Because analysis of spiking in functional circuits is generally done with extracellular recording, the tuning of the EPSP is usually not known. However, in the case of orientation-selective cells of V1, intracellular recordings have been achieved. Orientation selectivity appears to depend on two mechanisms: a process of connectivity, which makes the input EPSP somewhat orientation selective (Reid and Alonso, 1995), and a second process dependent on inhibition (Sillito, 1975; Troyer et al., 1998; Carandini and Ferster, 2000). This second mechanism makes the orientation tuning of spiking narrower than that of the EPSP. Moreover, this narrowing is not affected by scaling up the excitation, a finding inconsistent with models based on fixed inhibition. Consequently, the narrowing of tuning cannot be explained by the iceberg effect (Fig. 5). Intracellular recordings provide direct evidence for gamma frequency inhibition in orientation-sensitive V1 cells (Volgushev et al., 2003). We show here (Fig. 6) that an E%-max computation produced by such oscillations can explain why the orientation tuning of spiking is narrower than that of the EPSP and why this difference is contrast invariant. Thus, there will be orientations in which a cell receives substantial excitation (sufficient to make the cell fire in the absence of inhibition) but in which firing is suppressed by feedback inhibition triggered by cells that that are slightly more excited by the stimulus.
A second system in which the E%-max winner-take-all computation is likely to be important is the formation of place cells in the hippocampus (de Almeida et al., 2009). The input to place cells is from grid cells of the entorhinal cortex, which are active (with spatial periodicity), over broad regions of the environment. Nevertheless, hippocampal cells are active only in very restricted regions of the environment. We show in a companion study (de Almeida et al., 2009) that, despite the broad excitation, the E%-max mechanism can select winners that are only slightly more excited than other cells in the network and that cells are winners in a relatively small region of the environment, thereby accounting for their place cell properties.
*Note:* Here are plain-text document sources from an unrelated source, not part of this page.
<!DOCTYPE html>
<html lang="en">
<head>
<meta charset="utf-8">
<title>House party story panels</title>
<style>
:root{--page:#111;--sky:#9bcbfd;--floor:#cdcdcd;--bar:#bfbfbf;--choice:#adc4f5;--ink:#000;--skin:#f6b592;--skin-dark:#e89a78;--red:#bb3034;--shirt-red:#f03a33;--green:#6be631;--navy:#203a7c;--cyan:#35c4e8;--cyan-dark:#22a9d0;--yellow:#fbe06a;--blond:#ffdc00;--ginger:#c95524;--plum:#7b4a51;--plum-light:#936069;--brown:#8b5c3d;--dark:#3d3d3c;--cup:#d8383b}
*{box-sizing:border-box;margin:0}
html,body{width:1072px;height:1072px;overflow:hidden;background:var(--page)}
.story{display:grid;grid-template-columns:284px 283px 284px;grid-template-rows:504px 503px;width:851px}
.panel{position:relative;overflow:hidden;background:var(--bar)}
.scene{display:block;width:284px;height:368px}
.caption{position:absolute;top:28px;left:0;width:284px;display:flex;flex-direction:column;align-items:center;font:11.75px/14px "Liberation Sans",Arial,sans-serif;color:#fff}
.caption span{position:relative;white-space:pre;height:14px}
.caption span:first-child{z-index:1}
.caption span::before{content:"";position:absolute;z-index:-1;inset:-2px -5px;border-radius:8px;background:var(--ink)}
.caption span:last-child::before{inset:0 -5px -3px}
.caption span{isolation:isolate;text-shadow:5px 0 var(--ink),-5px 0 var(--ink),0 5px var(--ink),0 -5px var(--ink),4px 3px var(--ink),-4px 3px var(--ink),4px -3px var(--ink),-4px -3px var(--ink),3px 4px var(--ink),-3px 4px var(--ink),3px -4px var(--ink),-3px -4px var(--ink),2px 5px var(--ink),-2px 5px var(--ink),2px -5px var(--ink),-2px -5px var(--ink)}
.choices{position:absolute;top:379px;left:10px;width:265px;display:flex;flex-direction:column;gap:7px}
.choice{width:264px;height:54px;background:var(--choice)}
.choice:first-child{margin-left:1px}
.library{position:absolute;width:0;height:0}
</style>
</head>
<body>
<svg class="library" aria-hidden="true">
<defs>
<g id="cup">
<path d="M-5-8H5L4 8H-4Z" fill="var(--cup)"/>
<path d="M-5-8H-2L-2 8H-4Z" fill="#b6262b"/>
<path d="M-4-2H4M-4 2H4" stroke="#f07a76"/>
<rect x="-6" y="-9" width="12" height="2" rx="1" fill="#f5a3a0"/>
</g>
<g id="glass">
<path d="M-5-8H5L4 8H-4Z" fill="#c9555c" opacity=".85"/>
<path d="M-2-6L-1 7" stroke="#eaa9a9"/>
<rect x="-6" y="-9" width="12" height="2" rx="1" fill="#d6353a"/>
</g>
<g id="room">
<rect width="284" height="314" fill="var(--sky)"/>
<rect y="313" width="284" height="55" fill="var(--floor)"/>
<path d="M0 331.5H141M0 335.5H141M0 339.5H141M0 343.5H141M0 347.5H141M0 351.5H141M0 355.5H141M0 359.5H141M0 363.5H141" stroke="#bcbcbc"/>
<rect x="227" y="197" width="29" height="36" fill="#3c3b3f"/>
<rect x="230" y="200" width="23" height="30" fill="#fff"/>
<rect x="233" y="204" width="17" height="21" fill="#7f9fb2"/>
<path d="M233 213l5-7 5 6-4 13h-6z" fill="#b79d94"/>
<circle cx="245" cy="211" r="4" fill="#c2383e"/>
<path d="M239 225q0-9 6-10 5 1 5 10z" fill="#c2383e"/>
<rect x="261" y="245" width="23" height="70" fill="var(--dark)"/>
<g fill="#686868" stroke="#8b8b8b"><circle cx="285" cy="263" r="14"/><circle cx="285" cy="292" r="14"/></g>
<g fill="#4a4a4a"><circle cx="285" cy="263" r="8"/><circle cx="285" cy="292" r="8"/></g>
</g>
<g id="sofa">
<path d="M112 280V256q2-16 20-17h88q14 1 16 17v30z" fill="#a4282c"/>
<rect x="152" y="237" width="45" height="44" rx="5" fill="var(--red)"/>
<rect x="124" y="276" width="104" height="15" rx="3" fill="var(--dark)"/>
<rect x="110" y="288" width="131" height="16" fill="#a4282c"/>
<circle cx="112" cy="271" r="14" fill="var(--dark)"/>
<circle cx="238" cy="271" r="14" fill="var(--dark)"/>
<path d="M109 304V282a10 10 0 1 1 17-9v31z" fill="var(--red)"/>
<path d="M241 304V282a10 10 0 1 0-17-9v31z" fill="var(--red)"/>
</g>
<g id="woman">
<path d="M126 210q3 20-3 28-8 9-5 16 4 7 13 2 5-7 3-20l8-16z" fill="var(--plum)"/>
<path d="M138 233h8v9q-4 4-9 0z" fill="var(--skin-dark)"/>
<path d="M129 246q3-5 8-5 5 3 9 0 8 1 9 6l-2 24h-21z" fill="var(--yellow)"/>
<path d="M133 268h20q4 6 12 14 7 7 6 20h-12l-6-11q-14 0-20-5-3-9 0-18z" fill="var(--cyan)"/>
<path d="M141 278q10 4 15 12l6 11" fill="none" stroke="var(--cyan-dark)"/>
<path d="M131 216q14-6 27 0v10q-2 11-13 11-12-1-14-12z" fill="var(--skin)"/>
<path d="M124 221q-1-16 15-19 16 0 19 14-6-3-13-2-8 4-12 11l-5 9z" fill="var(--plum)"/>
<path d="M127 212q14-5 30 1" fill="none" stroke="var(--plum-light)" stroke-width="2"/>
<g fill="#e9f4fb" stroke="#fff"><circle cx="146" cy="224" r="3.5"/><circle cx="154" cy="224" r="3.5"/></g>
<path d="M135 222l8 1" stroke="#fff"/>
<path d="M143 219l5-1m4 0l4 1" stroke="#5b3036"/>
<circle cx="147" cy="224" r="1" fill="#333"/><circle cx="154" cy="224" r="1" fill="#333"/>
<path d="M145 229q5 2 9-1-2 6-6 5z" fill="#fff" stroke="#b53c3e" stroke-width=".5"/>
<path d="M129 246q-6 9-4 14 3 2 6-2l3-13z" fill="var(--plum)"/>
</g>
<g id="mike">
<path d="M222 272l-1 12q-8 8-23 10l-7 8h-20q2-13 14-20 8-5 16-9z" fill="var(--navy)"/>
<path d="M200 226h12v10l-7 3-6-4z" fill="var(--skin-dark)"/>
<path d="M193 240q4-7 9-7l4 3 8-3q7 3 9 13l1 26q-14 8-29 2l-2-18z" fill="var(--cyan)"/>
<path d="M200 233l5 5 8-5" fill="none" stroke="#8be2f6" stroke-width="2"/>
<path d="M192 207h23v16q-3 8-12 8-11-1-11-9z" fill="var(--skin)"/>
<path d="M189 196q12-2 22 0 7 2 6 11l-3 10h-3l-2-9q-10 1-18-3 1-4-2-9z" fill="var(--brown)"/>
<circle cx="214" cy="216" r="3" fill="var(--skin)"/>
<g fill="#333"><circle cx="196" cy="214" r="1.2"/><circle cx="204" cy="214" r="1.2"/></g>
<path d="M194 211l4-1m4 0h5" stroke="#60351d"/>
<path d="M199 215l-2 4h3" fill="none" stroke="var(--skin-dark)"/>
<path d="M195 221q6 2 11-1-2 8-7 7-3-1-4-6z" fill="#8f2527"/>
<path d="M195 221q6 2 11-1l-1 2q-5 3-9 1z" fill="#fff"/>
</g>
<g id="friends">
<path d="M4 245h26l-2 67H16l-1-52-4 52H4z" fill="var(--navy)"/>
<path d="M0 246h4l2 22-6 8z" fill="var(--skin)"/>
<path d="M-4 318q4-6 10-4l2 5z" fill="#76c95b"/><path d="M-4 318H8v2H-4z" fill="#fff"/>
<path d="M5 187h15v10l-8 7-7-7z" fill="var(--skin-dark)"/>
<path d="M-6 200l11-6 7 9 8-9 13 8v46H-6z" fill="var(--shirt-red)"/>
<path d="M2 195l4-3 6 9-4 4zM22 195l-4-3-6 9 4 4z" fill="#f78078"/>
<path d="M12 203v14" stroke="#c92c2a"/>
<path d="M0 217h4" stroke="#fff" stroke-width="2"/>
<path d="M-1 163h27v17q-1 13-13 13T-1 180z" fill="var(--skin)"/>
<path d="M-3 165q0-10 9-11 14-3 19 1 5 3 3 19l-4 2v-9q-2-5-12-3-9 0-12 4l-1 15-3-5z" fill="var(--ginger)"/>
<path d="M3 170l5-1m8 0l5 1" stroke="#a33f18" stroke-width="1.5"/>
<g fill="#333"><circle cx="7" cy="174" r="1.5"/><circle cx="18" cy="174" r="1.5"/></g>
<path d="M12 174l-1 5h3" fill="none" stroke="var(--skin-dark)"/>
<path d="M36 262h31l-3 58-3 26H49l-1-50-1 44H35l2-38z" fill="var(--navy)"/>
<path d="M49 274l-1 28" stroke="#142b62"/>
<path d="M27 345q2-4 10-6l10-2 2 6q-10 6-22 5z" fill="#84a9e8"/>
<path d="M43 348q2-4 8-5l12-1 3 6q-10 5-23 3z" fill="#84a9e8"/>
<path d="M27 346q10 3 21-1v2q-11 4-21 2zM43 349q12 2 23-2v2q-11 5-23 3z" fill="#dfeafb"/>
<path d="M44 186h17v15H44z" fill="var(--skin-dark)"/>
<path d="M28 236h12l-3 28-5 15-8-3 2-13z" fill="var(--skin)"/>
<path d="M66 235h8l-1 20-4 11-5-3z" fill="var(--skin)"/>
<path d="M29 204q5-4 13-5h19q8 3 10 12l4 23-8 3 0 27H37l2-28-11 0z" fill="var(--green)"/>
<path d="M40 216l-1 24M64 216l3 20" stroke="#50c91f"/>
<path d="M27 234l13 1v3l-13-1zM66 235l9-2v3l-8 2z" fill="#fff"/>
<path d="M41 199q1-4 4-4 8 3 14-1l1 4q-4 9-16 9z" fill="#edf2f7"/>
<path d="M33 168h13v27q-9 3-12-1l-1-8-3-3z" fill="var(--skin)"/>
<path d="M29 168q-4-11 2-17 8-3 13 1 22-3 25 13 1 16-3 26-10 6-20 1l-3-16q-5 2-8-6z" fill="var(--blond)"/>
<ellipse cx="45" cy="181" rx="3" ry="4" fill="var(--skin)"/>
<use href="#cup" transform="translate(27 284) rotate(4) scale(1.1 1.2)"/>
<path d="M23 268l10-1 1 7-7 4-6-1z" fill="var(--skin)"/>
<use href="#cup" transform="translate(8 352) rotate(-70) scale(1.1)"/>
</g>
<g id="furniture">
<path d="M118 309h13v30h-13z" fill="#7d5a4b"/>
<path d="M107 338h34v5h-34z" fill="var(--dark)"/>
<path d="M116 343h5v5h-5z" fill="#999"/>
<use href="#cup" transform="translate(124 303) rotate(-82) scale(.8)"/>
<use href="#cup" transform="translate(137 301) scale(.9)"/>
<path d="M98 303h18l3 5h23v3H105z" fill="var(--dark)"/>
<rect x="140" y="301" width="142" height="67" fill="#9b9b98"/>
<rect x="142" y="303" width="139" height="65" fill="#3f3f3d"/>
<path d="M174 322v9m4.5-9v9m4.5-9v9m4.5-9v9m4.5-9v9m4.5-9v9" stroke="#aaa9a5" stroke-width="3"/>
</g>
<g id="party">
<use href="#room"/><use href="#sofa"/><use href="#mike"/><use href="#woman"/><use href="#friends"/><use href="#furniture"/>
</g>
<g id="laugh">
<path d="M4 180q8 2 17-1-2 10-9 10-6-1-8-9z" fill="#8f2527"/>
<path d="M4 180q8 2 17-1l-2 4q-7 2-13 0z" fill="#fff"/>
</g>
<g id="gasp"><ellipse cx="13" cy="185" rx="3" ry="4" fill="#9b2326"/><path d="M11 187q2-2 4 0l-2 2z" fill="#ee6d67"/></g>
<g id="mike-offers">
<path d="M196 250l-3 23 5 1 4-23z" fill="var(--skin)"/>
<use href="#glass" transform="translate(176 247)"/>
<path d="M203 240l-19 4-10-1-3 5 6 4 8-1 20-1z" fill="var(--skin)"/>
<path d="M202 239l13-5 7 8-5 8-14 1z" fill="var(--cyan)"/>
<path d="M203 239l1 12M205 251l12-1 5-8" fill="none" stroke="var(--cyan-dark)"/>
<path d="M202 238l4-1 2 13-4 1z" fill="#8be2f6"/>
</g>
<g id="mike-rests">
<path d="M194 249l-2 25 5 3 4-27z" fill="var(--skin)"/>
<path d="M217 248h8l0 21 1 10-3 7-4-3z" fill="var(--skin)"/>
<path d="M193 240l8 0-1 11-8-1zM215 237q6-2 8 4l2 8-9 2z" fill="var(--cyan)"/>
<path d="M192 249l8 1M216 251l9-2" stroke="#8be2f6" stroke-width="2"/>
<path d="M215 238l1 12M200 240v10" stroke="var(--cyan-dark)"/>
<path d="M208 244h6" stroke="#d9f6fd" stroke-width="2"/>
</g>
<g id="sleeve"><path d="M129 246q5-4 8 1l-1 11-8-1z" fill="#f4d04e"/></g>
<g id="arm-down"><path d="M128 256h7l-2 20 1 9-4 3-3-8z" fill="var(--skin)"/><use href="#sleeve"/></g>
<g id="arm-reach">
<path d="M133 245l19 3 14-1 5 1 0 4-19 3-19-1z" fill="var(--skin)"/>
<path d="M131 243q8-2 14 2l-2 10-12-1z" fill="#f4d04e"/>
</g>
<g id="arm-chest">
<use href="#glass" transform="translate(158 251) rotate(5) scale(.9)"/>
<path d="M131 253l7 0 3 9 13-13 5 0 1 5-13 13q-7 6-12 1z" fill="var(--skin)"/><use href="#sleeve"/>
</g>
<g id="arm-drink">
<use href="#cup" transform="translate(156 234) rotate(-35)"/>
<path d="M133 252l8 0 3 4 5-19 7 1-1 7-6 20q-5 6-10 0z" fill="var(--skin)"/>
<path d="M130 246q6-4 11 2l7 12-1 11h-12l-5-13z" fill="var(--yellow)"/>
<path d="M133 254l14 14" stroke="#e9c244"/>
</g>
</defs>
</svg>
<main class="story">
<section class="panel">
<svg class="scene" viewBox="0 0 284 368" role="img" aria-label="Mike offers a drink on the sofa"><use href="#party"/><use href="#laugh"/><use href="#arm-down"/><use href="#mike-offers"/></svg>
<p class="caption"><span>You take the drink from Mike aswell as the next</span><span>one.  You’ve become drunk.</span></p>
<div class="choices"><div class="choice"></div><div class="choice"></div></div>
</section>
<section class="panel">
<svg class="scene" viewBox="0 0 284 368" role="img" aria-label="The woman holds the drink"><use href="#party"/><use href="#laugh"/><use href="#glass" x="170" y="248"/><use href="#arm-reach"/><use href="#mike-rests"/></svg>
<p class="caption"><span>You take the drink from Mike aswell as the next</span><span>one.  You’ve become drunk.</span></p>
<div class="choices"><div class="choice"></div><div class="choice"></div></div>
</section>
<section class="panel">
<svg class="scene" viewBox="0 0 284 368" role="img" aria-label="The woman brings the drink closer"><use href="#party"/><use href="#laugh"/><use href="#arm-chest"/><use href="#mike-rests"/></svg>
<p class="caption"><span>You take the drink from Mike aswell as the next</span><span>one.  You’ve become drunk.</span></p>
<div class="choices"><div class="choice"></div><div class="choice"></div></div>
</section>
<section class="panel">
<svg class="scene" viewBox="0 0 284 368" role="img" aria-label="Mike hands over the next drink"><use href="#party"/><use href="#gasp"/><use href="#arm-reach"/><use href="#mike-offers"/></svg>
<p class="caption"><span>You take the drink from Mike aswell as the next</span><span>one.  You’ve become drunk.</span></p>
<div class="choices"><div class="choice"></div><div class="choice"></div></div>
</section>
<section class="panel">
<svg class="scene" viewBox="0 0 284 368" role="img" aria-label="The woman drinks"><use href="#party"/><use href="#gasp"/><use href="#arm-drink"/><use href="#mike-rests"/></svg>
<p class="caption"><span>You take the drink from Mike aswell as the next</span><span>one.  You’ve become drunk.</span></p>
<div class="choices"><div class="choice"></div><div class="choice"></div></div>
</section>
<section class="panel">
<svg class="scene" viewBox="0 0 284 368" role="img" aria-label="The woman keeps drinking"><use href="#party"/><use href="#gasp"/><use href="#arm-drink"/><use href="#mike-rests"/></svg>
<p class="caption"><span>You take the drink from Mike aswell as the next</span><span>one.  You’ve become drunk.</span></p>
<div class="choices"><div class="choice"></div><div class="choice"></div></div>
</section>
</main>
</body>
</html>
More generally, the winner-take-all function (and the specific E%-max form considered here) requires a change in the conceptual understanding of how firing is controlled. According to textbook accounts, firing can be understood as a single-cell property; firing rate is determined by how far the net excitation is above threshold. Based on this, if excitation x causes firing, excitation 2x in another context should also cause firing. However, this is not necessarily correct in networks with feedback inhibition. If, for example there are other cells in the second context that have 3x excitation, the cell with 2x excitation may not be among the winners. This simple example demonstrates that firing in networks with winner-take-all gamma-frequency inhibition cannot be derived from the excitation of a given cell, but is rather a result of a competitive network computation in which all cells must be considered.
This work was supported by National Institute of Mental Health Grant MH060450, National Institute of Neurological Disorders and Stroke Grant NS27337, and European Commission Project 217148. M.I. and L.d.A. acknowledge partial financial support from Brazilian agencies Conselho Nacional de Desenvolvimento Científico e Tecnológico and Coordenação de Aperfeiçoamento de Pessoal de Nível Superior. We thank Ole Jensen and Sridhar Raghavachari for comments on this manuscript.
- Correspondence should be addressed to John E. Lisman, Department of Biology and Volen Center for Complex Systems, Brandeis University, 145 South Street, Waltham, MA 02454.